Go through the data and tally the lines that include "Prediction". The reply is that number alone.

*****

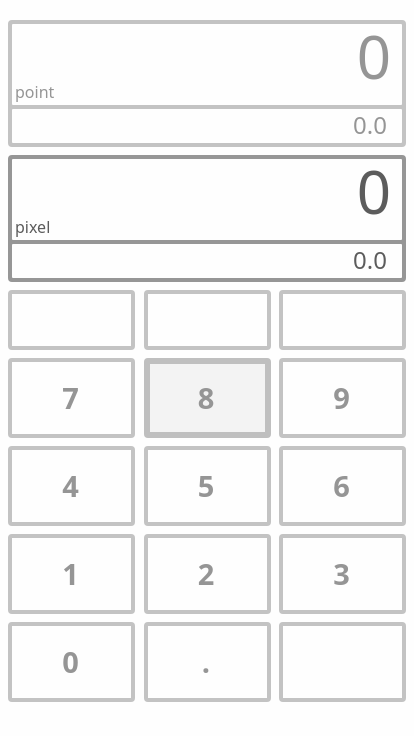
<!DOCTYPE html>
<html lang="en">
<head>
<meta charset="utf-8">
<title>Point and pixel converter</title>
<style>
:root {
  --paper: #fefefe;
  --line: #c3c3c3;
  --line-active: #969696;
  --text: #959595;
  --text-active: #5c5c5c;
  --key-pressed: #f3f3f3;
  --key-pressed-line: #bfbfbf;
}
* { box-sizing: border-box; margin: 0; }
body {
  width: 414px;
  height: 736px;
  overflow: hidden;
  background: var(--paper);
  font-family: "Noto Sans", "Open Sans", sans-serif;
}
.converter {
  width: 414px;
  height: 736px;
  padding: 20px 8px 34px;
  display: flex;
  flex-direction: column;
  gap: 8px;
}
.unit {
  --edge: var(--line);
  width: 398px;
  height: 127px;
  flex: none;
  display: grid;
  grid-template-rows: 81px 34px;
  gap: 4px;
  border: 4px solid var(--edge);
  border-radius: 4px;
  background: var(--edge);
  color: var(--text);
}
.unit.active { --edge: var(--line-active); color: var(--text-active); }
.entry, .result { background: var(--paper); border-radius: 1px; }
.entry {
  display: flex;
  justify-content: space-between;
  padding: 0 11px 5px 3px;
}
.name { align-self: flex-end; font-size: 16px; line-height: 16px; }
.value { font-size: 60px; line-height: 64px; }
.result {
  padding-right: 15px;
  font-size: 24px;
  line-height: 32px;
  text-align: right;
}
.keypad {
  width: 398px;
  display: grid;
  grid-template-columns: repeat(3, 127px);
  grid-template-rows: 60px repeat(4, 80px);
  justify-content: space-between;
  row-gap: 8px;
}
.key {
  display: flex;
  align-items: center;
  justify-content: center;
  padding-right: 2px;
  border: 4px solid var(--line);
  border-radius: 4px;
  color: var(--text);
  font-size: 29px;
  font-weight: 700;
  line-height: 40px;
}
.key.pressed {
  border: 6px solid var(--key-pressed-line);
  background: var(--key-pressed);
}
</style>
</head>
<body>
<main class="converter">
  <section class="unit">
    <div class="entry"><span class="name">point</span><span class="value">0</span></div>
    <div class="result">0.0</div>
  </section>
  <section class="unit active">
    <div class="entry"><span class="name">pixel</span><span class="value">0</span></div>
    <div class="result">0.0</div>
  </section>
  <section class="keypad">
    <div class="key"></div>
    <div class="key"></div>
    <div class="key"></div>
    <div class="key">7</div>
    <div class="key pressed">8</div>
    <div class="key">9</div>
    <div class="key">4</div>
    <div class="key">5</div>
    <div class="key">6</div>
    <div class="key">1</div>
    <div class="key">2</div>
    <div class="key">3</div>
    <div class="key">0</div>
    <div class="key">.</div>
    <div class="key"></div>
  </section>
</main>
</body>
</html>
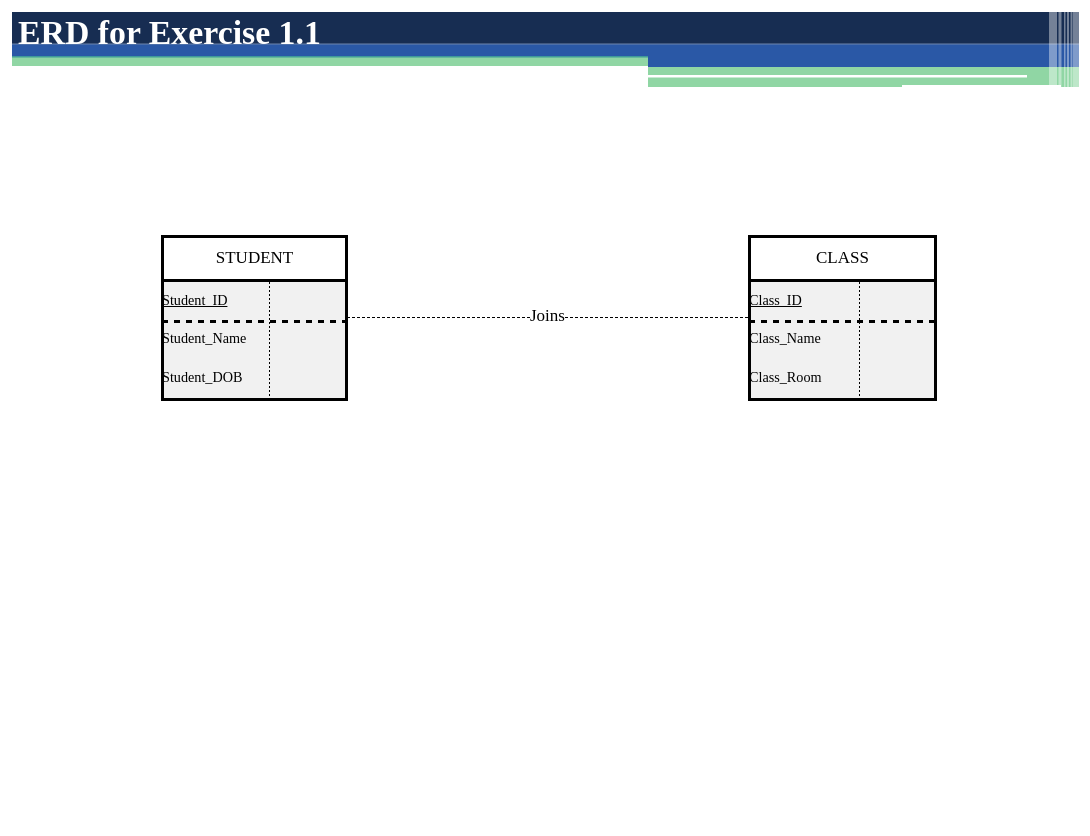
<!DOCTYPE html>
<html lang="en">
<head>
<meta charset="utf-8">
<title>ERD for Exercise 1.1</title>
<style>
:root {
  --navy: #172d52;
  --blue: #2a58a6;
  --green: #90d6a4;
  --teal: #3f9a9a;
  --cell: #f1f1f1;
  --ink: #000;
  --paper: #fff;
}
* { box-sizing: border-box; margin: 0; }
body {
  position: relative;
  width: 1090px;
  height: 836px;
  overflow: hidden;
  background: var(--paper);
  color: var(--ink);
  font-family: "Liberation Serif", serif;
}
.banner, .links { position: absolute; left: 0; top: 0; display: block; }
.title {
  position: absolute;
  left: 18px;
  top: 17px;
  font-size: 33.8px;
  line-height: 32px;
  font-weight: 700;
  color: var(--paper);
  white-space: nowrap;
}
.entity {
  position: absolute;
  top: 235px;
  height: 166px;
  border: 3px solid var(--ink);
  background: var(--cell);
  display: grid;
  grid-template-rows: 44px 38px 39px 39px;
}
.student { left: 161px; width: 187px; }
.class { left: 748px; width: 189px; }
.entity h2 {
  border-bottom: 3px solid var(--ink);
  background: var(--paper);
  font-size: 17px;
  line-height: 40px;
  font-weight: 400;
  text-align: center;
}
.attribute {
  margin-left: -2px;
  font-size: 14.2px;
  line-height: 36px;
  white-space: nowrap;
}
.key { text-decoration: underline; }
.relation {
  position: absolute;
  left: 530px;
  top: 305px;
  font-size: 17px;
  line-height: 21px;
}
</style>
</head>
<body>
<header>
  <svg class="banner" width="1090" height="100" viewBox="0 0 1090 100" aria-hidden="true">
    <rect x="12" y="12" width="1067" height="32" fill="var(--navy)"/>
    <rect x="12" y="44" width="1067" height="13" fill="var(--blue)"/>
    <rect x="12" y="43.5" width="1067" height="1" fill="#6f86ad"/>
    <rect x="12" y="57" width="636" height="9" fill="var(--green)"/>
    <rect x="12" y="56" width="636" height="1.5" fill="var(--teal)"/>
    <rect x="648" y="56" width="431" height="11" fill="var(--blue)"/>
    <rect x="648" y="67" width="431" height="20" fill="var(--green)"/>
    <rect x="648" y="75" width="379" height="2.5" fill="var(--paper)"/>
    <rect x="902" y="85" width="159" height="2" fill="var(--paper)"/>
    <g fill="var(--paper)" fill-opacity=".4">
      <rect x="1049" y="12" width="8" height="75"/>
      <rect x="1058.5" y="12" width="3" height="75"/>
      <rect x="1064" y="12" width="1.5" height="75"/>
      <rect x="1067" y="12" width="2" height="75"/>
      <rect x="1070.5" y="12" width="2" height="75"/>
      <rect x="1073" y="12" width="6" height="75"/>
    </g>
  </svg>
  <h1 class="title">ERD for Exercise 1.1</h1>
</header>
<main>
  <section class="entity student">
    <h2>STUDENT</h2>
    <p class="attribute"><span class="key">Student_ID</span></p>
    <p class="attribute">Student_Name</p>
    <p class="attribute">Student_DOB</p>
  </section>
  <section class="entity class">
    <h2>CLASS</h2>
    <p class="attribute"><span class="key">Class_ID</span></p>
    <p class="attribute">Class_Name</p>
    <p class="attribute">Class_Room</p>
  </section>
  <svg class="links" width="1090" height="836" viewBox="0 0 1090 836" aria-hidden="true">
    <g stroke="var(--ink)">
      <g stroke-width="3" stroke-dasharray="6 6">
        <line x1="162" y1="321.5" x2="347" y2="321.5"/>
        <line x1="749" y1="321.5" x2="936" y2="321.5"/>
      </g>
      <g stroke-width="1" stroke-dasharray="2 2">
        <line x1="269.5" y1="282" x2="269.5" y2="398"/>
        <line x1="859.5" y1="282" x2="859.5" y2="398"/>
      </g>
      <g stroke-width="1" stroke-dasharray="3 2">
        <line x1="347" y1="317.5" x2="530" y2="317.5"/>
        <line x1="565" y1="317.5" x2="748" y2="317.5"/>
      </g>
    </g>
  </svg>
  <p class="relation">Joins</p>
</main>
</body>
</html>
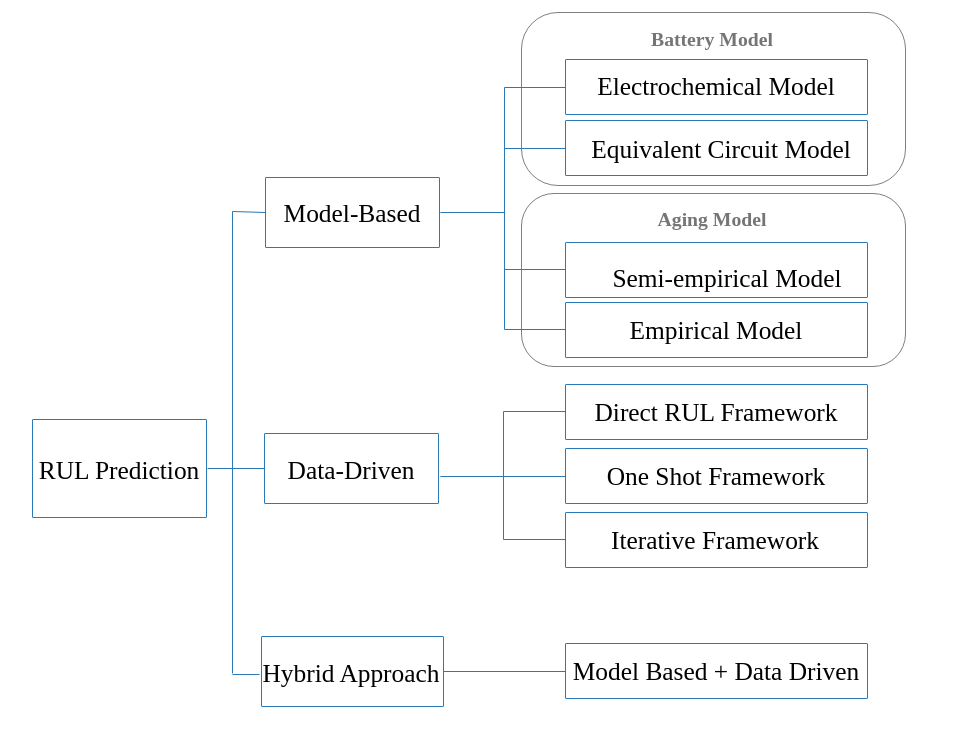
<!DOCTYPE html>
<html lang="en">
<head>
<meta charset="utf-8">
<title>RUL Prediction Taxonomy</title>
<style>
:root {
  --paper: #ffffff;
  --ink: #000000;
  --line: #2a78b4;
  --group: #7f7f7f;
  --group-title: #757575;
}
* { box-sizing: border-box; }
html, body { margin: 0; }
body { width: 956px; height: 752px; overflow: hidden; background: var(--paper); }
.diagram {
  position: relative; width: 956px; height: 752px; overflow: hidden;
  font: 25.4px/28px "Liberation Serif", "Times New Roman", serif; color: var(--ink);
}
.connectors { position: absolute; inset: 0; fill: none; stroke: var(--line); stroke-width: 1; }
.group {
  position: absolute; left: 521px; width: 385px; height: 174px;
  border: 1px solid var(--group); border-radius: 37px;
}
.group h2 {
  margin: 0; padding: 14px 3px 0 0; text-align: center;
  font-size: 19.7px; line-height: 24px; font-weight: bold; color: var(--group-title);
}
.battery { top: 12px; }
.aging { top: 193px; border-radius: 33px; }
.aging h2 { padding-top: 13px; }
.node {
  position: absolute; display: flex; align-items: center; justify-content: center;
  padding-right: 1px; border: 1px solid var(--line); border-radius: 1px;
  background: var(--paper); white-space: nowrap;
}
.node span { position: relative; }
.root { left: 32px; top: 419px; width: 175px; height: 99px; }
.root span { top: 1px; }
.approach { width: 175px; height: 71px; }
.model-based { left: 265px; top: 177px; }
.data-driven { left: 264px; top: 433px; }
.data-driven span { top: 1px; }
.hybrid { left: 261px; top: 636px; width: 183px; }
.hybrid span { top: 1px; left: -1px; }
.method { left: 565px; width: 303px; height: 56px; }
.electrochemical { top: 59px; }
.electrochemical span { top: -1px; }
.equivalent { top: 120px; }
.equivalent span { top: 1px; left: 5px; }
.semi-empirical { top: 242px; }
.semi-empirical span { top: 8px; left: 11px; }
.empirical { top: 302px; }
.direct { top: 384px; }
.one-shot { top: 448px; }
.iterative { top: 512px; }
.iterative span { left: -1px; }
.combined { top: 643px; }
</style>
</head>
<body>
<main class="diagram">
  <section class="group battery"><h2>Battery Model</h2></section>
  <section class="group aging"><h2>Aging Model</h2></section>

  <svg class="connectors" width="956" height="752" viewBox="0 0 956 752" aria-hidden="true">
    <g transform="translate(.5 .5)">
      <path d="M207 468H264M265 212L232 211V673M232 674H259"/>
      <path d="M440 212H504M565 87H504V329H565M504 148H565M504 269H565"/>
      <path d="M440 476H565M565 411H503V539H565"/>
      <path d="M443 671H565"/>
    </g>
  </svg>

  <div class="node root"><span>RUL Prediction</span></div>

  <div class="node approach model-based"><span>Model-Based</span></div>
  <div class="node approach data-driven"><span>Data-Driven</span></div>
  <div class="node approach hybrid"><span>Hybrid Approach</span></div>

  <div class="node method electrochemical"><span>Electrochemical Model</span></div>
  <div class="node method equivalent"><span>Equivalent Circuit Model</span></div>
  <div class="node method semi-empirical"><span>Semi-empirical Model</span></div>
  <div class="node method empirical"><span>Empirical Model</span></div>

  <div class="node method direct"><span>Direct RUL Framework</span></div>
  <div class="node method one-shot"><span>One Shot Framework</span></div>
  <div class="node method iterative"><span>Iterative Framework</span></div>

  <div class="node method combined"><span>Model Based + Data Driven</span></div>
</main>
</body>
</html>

*****

### Written solution
2